    The few grand ($5000?) paid to each of Labor and Nats seems a distraction.

  • Gazzaw

    I am a huge proponent of Chinese immigration and investment, however, the host country must put measures into place to detect and prevent the corruption & organised crime that will occur at levels not seen previously. These activities will follow as surely as shit sticks to a blanket.

  • Mediaan

    Didn’t somebody say he was offering to help them in China with trade contacts?

    So, like, in between bouts of him being under torture?

  • Tamati

     “I’m not sure we even have a statutory body that is able to look into the
    breadth and depth of these sorts of allegation of corrupt behaviour.
    Each department has limited purview…the SFO looks at fraud only, the
    Auditor-General has no oversight of criminal activity, the Police have
    no oversight of political activity…it really is becoming a bugger’s
    muddle.”
    Crimes Act 1961…CIB Bread and butter
    102 Corruption and bribery of Minister of the Crown

    (1)
    Every Minister of the Crown or member of the Executive Council is
    liable to imprisonment for a term not exceeding 14 years who corruptly
    accepts or obtains, or agrees or offers to accept or attempts to obtain,
    any bribe for himself or any other person in respect of any act done or
    omitted, or to be done or omitted, by him in his capacity as a Minister
    or member of the Executive Council.

    (2)
    Every one is liable to imprisonment for a term not exceeding 7 years
    who corruptly gives or offers or agrees to give any bribe to any person
    with intent to influence any Minister of the Crown or member of the
    Executive Council in respect of any act or omission by him in his
    capacity as a Minister or member of the Executive Council.

    (3)
    No one shall be prosecuted for an offence against this section without
    the leave of a Judge of the High Court. Notice of the intention to apply
    for such leave shall be given to the person whom it is intended to
    prosecute, and he shall have an opportunity of being heard against the
    application.

    103 Corruption and bribery of Member of Parliament

    (1)
    Every member of Parliament is liable to imprisonment for a term not
    exceeding 7 years who corruptly accepts or obtains, or agrees or offers
    to accept or attempts to obtain, any bribe for himself or any other
    person in respect of any act done or omitted, or to be done or omitted,
    by him in his capacity as a member of Parliament.

    (2)
    Every one is liable to imprisonment for a term not exceeding 7 years
    who corruptly gives or offers or agrees to give any bribe to any person
    with intent to influence any Member of Parliament in respect of any act
    or omission by him in his capacity as a Member of Parliament
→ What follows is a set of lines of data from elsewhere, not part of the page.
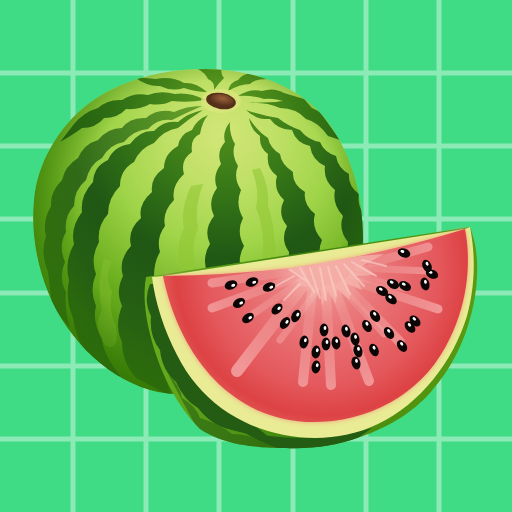
<!DOCTYPE html>
<html lang="en">
<head>
<meta charset="utf-8">
<title>Watermelon</title>
<style>
:root{
  --mint:#3fdc85; --grid:#8beab5;
  --stripe-top:#5c9a1e; --stripe-mid:#397a18; --stripe-low:#1f5714;
  --cream:#e9eb95; --rind:#4c8f10; --seed:#0b0505;
}
html,body{margin:0;width:512px;height:512px;overflow:hidden;background:var(--mint)}
svg{display:block}
.grid{stroke:var(--grid);stroke-width:5;fill:none}
.stripes{fill:url(#stripeShade)}
.streaks{fill:none;stroke:url(#streakFade);stroke-linecap:round}
.fibres{fill:none;stroke:#fbd3cc;stroke-opacity:.6;stroke-width:2;stroke-linecap:round}
</style>
</head>
<body>
<svg width="512" height="512" viewBox="0 0 512 512" role="img" aria-label="Whole watermelon with a cut slice on a green grid">
<defs>
  <radialGradient id="skin" gradientUnits="userSpaceOnUse" cx="222" cy="135" r="270">
    <stop offset="0" stop-color="#d3e678"/><stop offset=".2" stop-color="#bfe066"/>
    <stop offset=".42" stop-color="#9fd448"/><stop offset=".68" stop-color="#6aae1e"/><stop offset="1" stop-color="#3f8409"/>
  </radialGradient>
  <radialGradient id="stripeShade" gradientUnits="userSpaceOnUse" cx="222" cy="100" r="260">
    <stop offset="0" stop-color="var(--stripe-top)"/><stop offset=".32" stop-color="var(--stripe-mid)"/>
    <stop offset=".62" stop-color="var(--stripe-low)"/><stop offset="1" stop-color="#2a6412"/>
  </radialGradient>
  <radialGradient id="edgeShade" gradientUnits="userSpaceOnUse" cx="210" cy="215" r="185">
    <stop offset=".72" stop-color="#2f7205" stop-opacity="0"/><stop offset="1" stop-color="#2f7205" stop-opacity=".6"/>
  </radialGradient>
  <radialGradient id="flesh" gradientUnits="userSpaceOnUse" cx="322" cy="270" r="162">
    <stop offset="0" stop-color="#f3a39c"/><stop offset=".3" stop-color="#ea7a7c"/>
    <stop offset=".72" stop-color="#e4585c"/><stop offset=".9" stop-color="#dd4244"/><stop offset="1" stop-color="#e25b55"/>
  </radialGradient>
  <radialGradient id="streakFade" gradientUnits="userSpaceOnUse" cx="322" cy="268" r="130">
    <stop offset="0" stop-color="#fbd0c8" stop-opacity=".6"/><stop offset=".4" stop-color="#f3a5a2" stop-opacity=".3"/>
    <stop offset="1" stop-color="#f6a9aa" stop-opacity=".8"/>
  </radialGradient>
  <linearGradient id="rindShade" x1="0" y1="0" x2="1" y2="0">
    <stop offset="0" stop-color="#69ad1e"/><stop offset=".45" stop-color="#3f850c"/><stop offset="1" stop-color="#5b9a10"/>
  </linearGradient>
  <radialGradient id="stemShade" cx=".5" cy=".35" r=".6">
    <stop offset="0" stop-color="#9a6238"/><stop offset="1" stop-color="#55301a"/>
  </radialGradient>
  <filter id="soft" x="-10%" y="-10%" width="120%" height="120%"><feGaussianBlur stdDeviation="2.5"/></filter>
  <path id="melonShape" d="M205 69C250 69 296 84 323 116C350 148 363 193 363 238C363 290 338 340 300 366C262 392 205 400 158 392C112 382 68 342 48 292C36 262 31 230 34 200C37 164 58 127 88 104C120 80 162 69 205 69Z"/>
  <path id="fleshShape" d="M163 276Q228 275 292 268Q384 254 465 229C472 264 467 308 446 346C418 398 364 424 306 422C226 417 178 350 163 276Z"/>
  <path id="sliceRind" d="M146 277L470 227C476 243 478 258 477 277C475 316 460 358 434 388C418 409 390 427 360 437C336 446 312 449 286 448C252 448 222 444 200 429C176 405 158 369 149 330C145 312 143 294 146 277Z"/>
  <clipPath id="melonClip"><use href="#melonShape"/></clipPath>
  <clipPath id="fleshClip"><use href="#fleshShape"/></clipPath>
  <clipPath id="rindClip"><use href="#sliceRind"/></clipPath>
  <g id="seed"><ellipse rx="4.4" ry="6.5" fill="var(--seed)"/><ellipse cx="1" cy="-2" rx="1.4" ry="2" fill="#fff"/></g>
</defs>

<rect width="512" height="512" fill="var(--mint)"/>
<path class="grid" d="M73 0V512M146 0V512M219 0V512M293 0V512M366 0V512M439 0V512M0 73H512M0 146H512M0 219H512M0 293H512M0 366H512M0 439H512"/>

<g id="whole-melon">
  <use href="#melonShape" fill="url(#skin)"/>
  <g clip-path="url(#melonClip)">
    <g class="stripes">
      <path d="M205 100Q190 92 175 94Q160 90 148 95Q134 92 122 100Q108 99 98 108Q84 112 74 124L60 142Q74 134 82 128Q96 128 104 118Q118 118 126 109Q140 110 150 104Q162 106 172 101Q188 103 205 100Z"/>
      <path d="M207 92Q196 82 184 83Q172 76 156 79L134 77Q148 87 160 86Q172 92 184 88Q196 92 207 92Z"/>
      <path d="M214 90Q215 82 208 79Q205 72 194 67L222 67Q220 74 224 78Q218 84 214 90Z"/>
      <path d="M228 91Q230 82 238 80Q242 74 252 73L268 79Q254 79 250 84Q240 84 228 91Z"/>
      <path d="M238 96Q250 88 262 91Q274 87 284 93L304 99L312 108Q296 101 288 103Q276 98 264 99Q252 95 238 96Z"/>
      <path d="M202 106Q186 106 174 112Q158 108 146 118Q130 117 122 128Q108 128 98 140Q84 144 78 158Q65 166 62 180Q50 192 51 206Q42 222 46 236Q40 254 48 272L52 306L70 328Q64 308 66 292Q58 278 65 262Q58 246 66 232Q64 216 74 206Q74 190 86 180Q90 164 102 158Q110 144 124 142Q134 130 148 129Q158 118 172 120Q188 112 202 106Z" opacity=".82"/>
      <path d="M203 110Q188 113 178 122Q164 120 154 131Q140 130 130 144Q114 146 108 160Q94 166 93 182Q80 196 82 212Q70 228 74 244Q64 262 69 280Q65 300 73 318Q76 340 86 352L112 382L120 376Q102 352 102 338Q92 322 96 306Q89 290 96 274Q90 258 99 242Q97 226 108 214Q108 198 120 186Q120 170 134 162Q140 148 154 143Q164 130 178 128Q190 118 203 110Z"/>
      <path d="M208 115Q196 120 192 130Q180 134 178 146Q164 154 164 168Q150 178 152 192Q138 204 141 218Q127 230 131 246Q118 260 123 276Q115 292 122 306Q114 326 122 342Q122 362 136 378L172 397L156 350L150 306L154 276Q154 262 160 252Q156 238 165 226Q162 212 174 200Q171 186 184 174Q180 160 192 152Q190 138 200 134Q202 122 208 115Z"/>
      <path d="M230 122Q222 132 225 142Q216 152 221 164Q212 176 217 188Q207 202 214 216Q203 230 210 244Q201 258 208 276L243 276Q236 260 244 246Q236 232 243 218Q235 204 241 190Q233 178 238 166Q231 154 235 144Q229 134 230 122Z"/>
      <path d="M249 118Q251 130 260 136Q259 148 268 154Q266 168 277 176Q273 190 284 200Q277 214 287 226Q280 240 289 252L288 275L324 268Q316 254 322 240Q311 228 315 214Q303 204 305 192Q292 184 293 172Q281 164 280 154Q270 148 268 138Q258 132 249 118Z"/>
      <path d="M246 110Q256 120 270 119Q278 130 292 130Q296 143 310 146Q312 160 325 166Q323 180 335 190Q332 204 343 216Q338 230 348 242L346 268L364 264L365 216Q357 206 359 194Q348 186 349 174Q338 168 336 156Q324 152 320 142Q308 140 300 130Q288 126 278 118Q264 116 246 110Z"/>
      <path d="M248 103Q266 102 280 108Q296 108 306 119Q318 122 328 136L340 140L320 112L304 104Q286 99 276 102Z"/>
    </g>
    <g fill="#91c735" opacity=".6">
      <path d="M104 258Q96 285 102 310Q92 328 106 346Q120 352 116 326Q108 310 112 292Q104 276 112 262Z" opacity=".55"/>
      <path d="M191 186Q180 210 184 228Q174 250 181 270L196 272Q190 248 198 228Q194 208 203 184Z"/>
      <path d="M252 170Q260 190 256 208Q266 230 262 270L276 270Q276 228 268 206Q270 188 260 168Z"/>
    </g>
    <use href="#melonShape" fill="url(#edgeShade)"/>
  </g>
  <ellipse cx="221" cy="101" rx="20" ry="12" fill="#dfe57f" opacity=".7"/>
  <g transform="rotate(10 221 101)">
    <ellipse cx="221" cy="101" rx="15" ry="8" fill="#552f18"/>
    <ellipse cx="222" cy="100" rx="12" ry="6" fill="url(#stemShade)"/>
  </g>
</g>

<g id="slice">
  <use href="#sliceRind" fill="url(#rindShade)"/>
  <g clip-path="url(#rindClip)" fill="#235c12">
    <path d="M150 284Q143 300 151 316Q149 336 160 350Q162 370 176 382Q184 400 198 408Q212 426 232 430L272 440Q240 412 216 400Q190 378 178 352Q160 320 154 284Z"/>
    <path d="M168 374Q180 386 182 398Q196 406 200 418Q220 424 232 434Q250 434 262 442L300 450L250 452L200 434Z" opacity=".55"/>
    <path d="M240 430Q270 438 300 438Q340 438 372 428L344 448L290 452Q262 444 240 430Z"/>
  </g>
  <path fill="var(--cream)" d="M152 277L164 276L465 229L470 227C475 252 476 284 467 316C453 362 420 404 378 424C349 438 316 441 284 435C238 426 199 399 177 355C164 330 155 302 152 277Z"/>
  <use href="#fleshShape" fill="#eda07b" filter="url(#soft)"/>
  <use href="#fleshShape" fill="url(#flesh)"/>
  <g clip-path="url(#fleshClip)">
    <g class="streaks">
      <path stroke-width="9" d="M300 270L212 283M302 275L212 308M372 263L428 247M350 280L438 309"/>
      <path stroke-width="12" d="M304 284L237 371"/>
      <path stroke-width="10" d="M312 290L303 382M326 290L331 385M334 288L369 381M344 284L400 342"/>
      <path stroke-width="7" d="M300 282L250 316M316 292L280 340M352 275L404 288M358 268L430 271M340 286L384 334"/>
    </g>
    <path fill="#f6b5ad" opacity=".75" d="M286 268L304 280L300 286L312 287L310 298L320 290L322 306L328 291L336 304L337 289L350 300L347 284L362 290L355 276L376 275L362 266L384 254L336 258Z"/>
    <path class="fibres" d="M290 270L308 282M300 268L314 292M310 268L320 298M320 268L326 300M328 267L336 296M336 266L350 294M344 264L364 286M352 262L376 276M362 260L386 266M294 276L276 286M300 284L284 300"/>
  </g>
  <g id="seeds">
    <use href="#seed" transform="translate(231 285) rotate(72)"/>
    <use href="#seed" transform="translate(252 282) rotate(70)"/>
    <use href="#seed" transform="translate(269 287) rotate(68)"/>
    <use href="#seed" transform="translate(239 303) rotate(62)"/>
    <use href="#seed" transform="translate(248 318) rotate(55)"/>
    <use href="#seed" transform="translate(277 309) rotate(45)"/>
    <use href="#seed" transform="translate(285 323) rotate(35)"/>
    <use href="#seed" transform="translate(296 316) rotate(25)"/>
    <use href="#seed" transform="translate(304 342) rotate(12)"/>
    <use href="#seed" transform="translate(324 330)"/>
    <use href="#seed" transform="translate(316 352) rotate(8)"/>
    <use href="#seed" transform="translate(316 367) rotate(8)"/>
    <use href="#seed" transform="translate(326 344)"/>
    <use href="#seed" transform="translate(336 343) rotate(-8)"/>
    <use href="#seed" transform="translate(346 331) rotate(-15)"/>
    <use href="#seed" transform="translate(355 339) rotate(-12)"/>
    <use href="#seed" transform="translate(358 351) rotate(-14)"/>
    <use href="#seed" transform="translate(356 363) rotate(-14)"/>
    <use href="#seed" transform="translate(374 350) rotate(-25)"/>
    <use href="#seed" transform="translate(367 326) rotate(-28)"/>
    <use href="#seed" transform="translate(375 316) rotate(-35)"/>
    <use href="#seed" transform="translate(389 333) rotate(-35)"/>
    <use href="#seed" transform="translate(402 346) rotate(-35)"/>
    <use href="#seed" transform="translate(410 327) rotate(-40)"/>
    <use href="#seed" transform="translate(415 321) rotate(-45)"/>
    <use href="#seed" transform="translate(391 299) rotate(-50)"/>
    <use href="#seed" transform="translate(382 291) rotate(-60)"/>
    <use href="#seed" transform="translate(393 284) rotate(-62)"/>
    <use href="#seed" transform="translate(405 286) rotate(-60)"/>
    <use href="#seed" transform="translate(425 284) rotate(-15)"/>
    <use href="#seed" transform="translate(432 274) rotate(-65)"/>
    <use href="#seed" transform="translate(427 266) rotate(-25)"/>
    <use href="#seed" transform="translate(404 253) rotate(-72)"/>
  </g>
</g>
</svg>
</body>
</html>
    (3)
    No one shall be prosecuted for an offence against this section without
    the leave of a Judge of the High Court. Notice of the intention to apply
    for such leave shall be given to the person whom it is intended to
    prosecute, and he shall have an opportunity of being heard against the
    application.

  • whalewatcher

    was Liu bailing out Dover’s Matauri Bay lot?
    We need this story to run its course

    • Mediaan

      Interesting thought.

  • 4077th

    I have said, and I will continue to say Liu is a snake. He like many Chinese “business” people operate on the fringes. Corruption is a way of life in China in fact, it is the only way of getting things done…grease the wheels and all will be done. Doing business in China almost always attracts some sort of nefarious payment to officials whether they care to admit it or not it is their way of life. Bringing the same practices to NZ is all too easy because we are in general naive to their business practices and the temptation of a fiscal reward is greater than the perceived risk.

    Taking advantage of the naive is no different to taking candy from a baby. Jones should consider his candy duly taken from him. Liu would have slipped a cold blade between his ribs and Jones would be smiling and thanking Liu for the privilege. Jones and anyone else involved are merely pawns in Liu’s game. 

96%